__Data__.
>>>

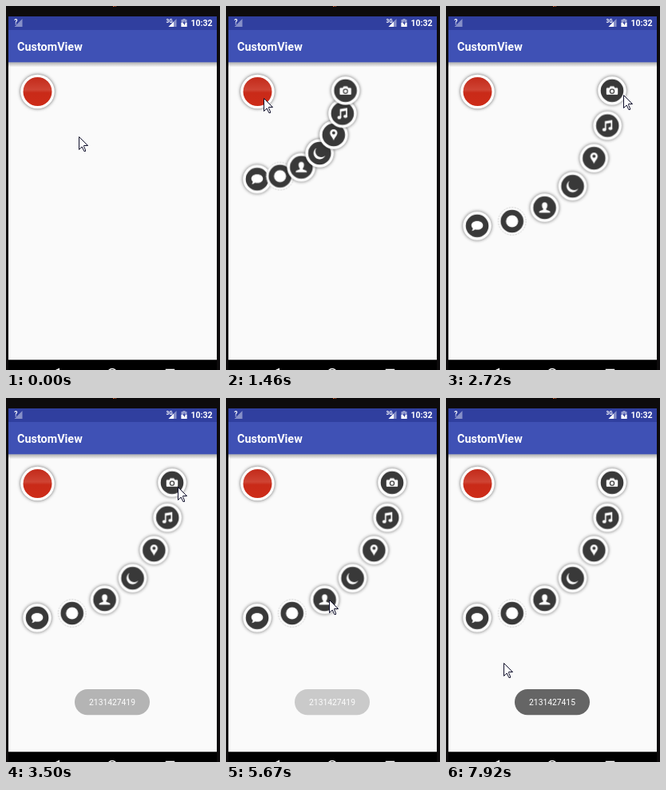
Write an HTML page that moves like this. It is 268 px wide and 455 px high and loops after 8000 ms.

```html
<!DOCTYPE html>
<html lang="en">
<head>
<meta charset="utf-8">
<title>Arc menu</title>
<style>
  html, body { margin: 0; width: 268px; height: 455px; overflow: hidden; background: #0d0b0c; }
  svg { display: block; }
  text { font-family: Roboto, sans-serif; fill: #fff; }
  .raised { filter: drop-shadow(0 .8px 2px rgba(0, 0, 0, .6)); }
  .glyph { fill: #fff; }
  .disc { fill: #393939; }
</style>
</head>
<body>
<svg width="268" height="455" viewBox="0 0 268 455">
  <defs>
    <linearGradient id="red" x2="0" y2="1">
      <stop offset="0" stop-color="#c32a1a"/>
      <stop offset=".44" stop-color="#cf4434"/>
      <stop offset=".54" stop-color="#c92a18"/>
      <stop offset="1" stop-color="#cd2c19"/>
    </linearGradient>
    <linearGradient id="drop" x2="0" y2="1">
      <stop stop-color="#000" stop-opacity=".3"/>
      <stop offset="1" stop-color="#000" stop-opacity="0"/>
    </linearGradient>
  </defs>

  <path d="M134 0h2v1h-2zM137 0h1v1h-1z" fill="#c4562a"/>
  <rect x="3" y="13" width="261" height="429.500" fill="#fafafa"/>
  <rect x="3" y="13" width="261" height="17" fill="#303f9f"/>
  <rect x="3" y="30" width="261" height="40.400" fill="#3f51b5"/>
  <rect x="3" y="70.400" width="261" height="6" fill="url(#drop)"/>
  <rect x="3" y="442.500" width="261" height="13" fill="#000"/>

  <g font-weight="700">
    <path d="M20.500 16v10h-10zM213.500 16v10h-10z" fill="#8790c8"/>
    <text x="10.300" y="22.500" font-size="8.500">?</text>
    <text x="200.500" y="21" font-size="6.500">3G</text>
    <path d="M210 19.500v6.500h-6.500z" fill="#fff"/>
    <path d="M221.500 16h3v1h2v9h-7v-9h2z" fill="#98a0d0"/>
    <path d="M219.500 21h7v5h-7z" fill="#fff"/>
    <path d="M223.500 18l-2 4h1.500v2.500l2-4h-1.500z" fill="#303f9f"/>
    <text x="231.500" y="25.300" font-size="10.5">10:32</text>
  </g>
  <text x="14" y="56" font-size="14.400" font-weight="600">CustomView</text>

  <g fill="none" stroke="#fff" stroke-width="1.4">
    <path d="M67 452.500l-10 5h10z" fill="#fff" stroke="none"/>
    <circle cx="133" cy="459" r="5.500"/>
    <path d="M200.500 460v-5.500h10v5.500"/>
  </g>

  <g id="items"></g>
  <circle class="raised" cx="39.500" cy="107" r="21.300" fill="#fff"/>
  <circle cx="39.500" cy="107" r="18" fill="url(#red)"/>

  <g id="toast" text-anchor="middle" font-size="10.3">
    <rect x="86" y="364" width="94" height="32.300" rx="16" fill="#656565"/>
    <text id="label" x="133" y="384.300">2131427419</text>
    <text id="label2" x="133" y="384.300">2131427415</text>
  </g>
  <g id="cursor">
    <circle id="click" cx="9" cy="9" r="30" fill="#ffeb3b"/>
    <path d="M.5.500V16.500L4.200 13 6.800 18.500H8.500V17L6.500 12.500V11.500H11.500Z" fill="#fff" stroke="#10102c"/>
  </g>
</svg>

<script>
const LOOP = 8000, TICK = 78;
const $ = id => document.getElementById(id);
const move = (x, y) => `translate(${x}px, ${y}px)`;
const smooth = p => p * p * p * (p * (6 * p - 15) + 10);
const swing = p => (1 - Math.cos(Math.PI * Math.min(1, p))) / 2;

// Rows are [time, value]; a value holds until the next row.
function play(el, prop, rows) {
  const frames = [...rows, [LOOP, rows.at(-1)[1]]].map(([t, v]) =>
    ({ offset: t / LOOP, [prop]: v, easing: 'steps(1, end)' }));
  el.animate(frames, { duration: LOOP, iterations: Infinity });
}

// Screen updates from the first to the last, about one per tick
function ticks(first, last) {
  const n = Math.round((last - first) / TICK);
  return Array.from({ length: n + 1 }, (_, k) => first + (last - first) * k / (n || 1));
}

// Eased legs [first update, last update, ...end values]
function travel(start, legs, format) {
  let from = start;
  const rows = legs.flatMap(([first, last, ...to]) => {
    const base = from;
    from = to;
    return ticks(first, last).map((t, k, all) => {
      const p = smooth((k + 1) / all.length);
      return [t, format(...base.map((v, i) => v + (to[i] - v) * p))];
    });
  });
  return [[0, format(...start)], ...rows];
}

// From the bottom of the arc to its right end
const glyphs = {
  chat: `<path class="glyph" d="M0-6C4.500-6 7.300-3.600 7.300-.500S4.500 4.800 0 4.800q-1.400 0-2.600-.300Q-4.500 6.300-7 6.300-5.300 5-5.400 3.100-7.300 1.700-7.300-.500C-7.300-3.600-4.500-6 0-6z"/>`,
  ring: `<circle class="glyph" r="7.600"/>`,
  user: `<path class="glyph" d="M0-6.800c2.500 0 3.600 1.900 3.400 4C3.300-1 2.700.400 1.900 1.200v1.300L5.800 4q1.200.600 1.200 2.300H-7Q-7 4.600-5.800 4l3.900-1.500V1.200C-2.700.400-3.300-1-3.400-2.800-3.600-4.900-2.500-6.800 0-6.800z"/>`,
  moon: `<path class="glyph" d="M-4-6.500A7.600 7.600 0 1 0 7 3 7.300 7.300 0 0 1-4-6.500z"/>`,
  pin: `<path class="glyph" d="M0-7A4.600 4.600 0 0 1 4.600-2.400C4.600.800 1.400 3.200 0 7-1.400 3.200-4.600.800-4.600-2.400A4.600 4.600 0 0 1 0-7z"/><circle class="disc" cy="-2.500" r="1.900"/>`,
  music: `<path class="glyph" d="M-3.300-5.500L6-7V3.500h-1.700V-3.400L-1.600-2.500V5h-1.700z"/><ellipse class="glyph" cx="-4" cy="5" rx="2.500" ry="2"/><ellipse class="glyph" cx="3.700" cy="3.600" rx="2.500" ry="2"/>`,
  camera: `<path class="glyph" d="M-6.200-3.500H-3.400L-2.300-5.500H2.300L3.400-3.500H6.200Q7.200-3.500 7.200-2.500V4Q7.200 5 6.200 5H-6.200Q-7.200 5-7.200 4V-2.500Q-7.200-3.500-6.200-3.500z"/><circle class="disc" cy=".7" r="3.200"/><circle class="glyph" cy=".7" r="2"/>`
};
const rim = `<circle class="raised" r="17.800" fill="#fff"/>`;
const dashes = `<circle r="17.300" fill="#fafafa" stroke="#c4c4c4" stroke-width=".8" stroke-dasharray="2 1.5"/>`;
$('items').innerHTML = Object.entries(glyphs).map(([name, g]) =>
  `<g>${name === 'ring' ? dashes : rim}<circle class="disc" r="14.300"/>${g}</g>`).join('');

// Items fly out along a quarter circle
const opening = ticks(1210, 1700);
[...$('items').children].forEach((el, i, all) => {
  const a = Math.PI / 2 * (1 - i / (all.length - 1));
  const at = r => move(39 + r * Math.cos(a), 105.800 + r * Math.sin(a));
  play(el, 'transform', [[0, at(0)], ...opening.map(t => [t, at(169 * swing((t - 1155) / 500))])]);
});
play($('items'), 'opacity', [[0, 0], [opening[0], 1]]);

play($('cursor'), 'transform', travel([91, 163], [
  [70, 230, 47, 82], [370, 450, 37, 73], [520, 670, 47, 115],
  [1860, 1940, 47, 113],
  [2160, 2640, 239, 109], [2720, 2720, 222, 111], [2790, 2940, 215, 111],
  [4650, 4650, 212, 114], [4730, 5130, 156, 321], [5210, 5450, 129, 252],
  [7700, 7920, 72, 331]
], move));

const clicks = [[990, 1070], [3100, 3260], [5830, 5990]];
play($('click'), 'opacity', [[0, 0], ...clicks.flatMap(([on, off]) => [[on, .35], [off, 0]])]);

play($('toast'), 'opacity', travel([0], [
  [3420, 3660, .93], [3800, 3800, 1], [5520, 5820, 0],
  [6150, 6455, .93], [7700, 7700, 1]
], v => v));
play($('label'), 'opacity', [[0, 1], [5990, 0]]);
play($('label2'), 'opacity', [[0, 0], [5990, 1]]);
</script>
</body>
</html>
```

<<<

__Problem to work on__. The expected output is one number: how many lines of the data above hold the string "width".

__Result of the task__. 10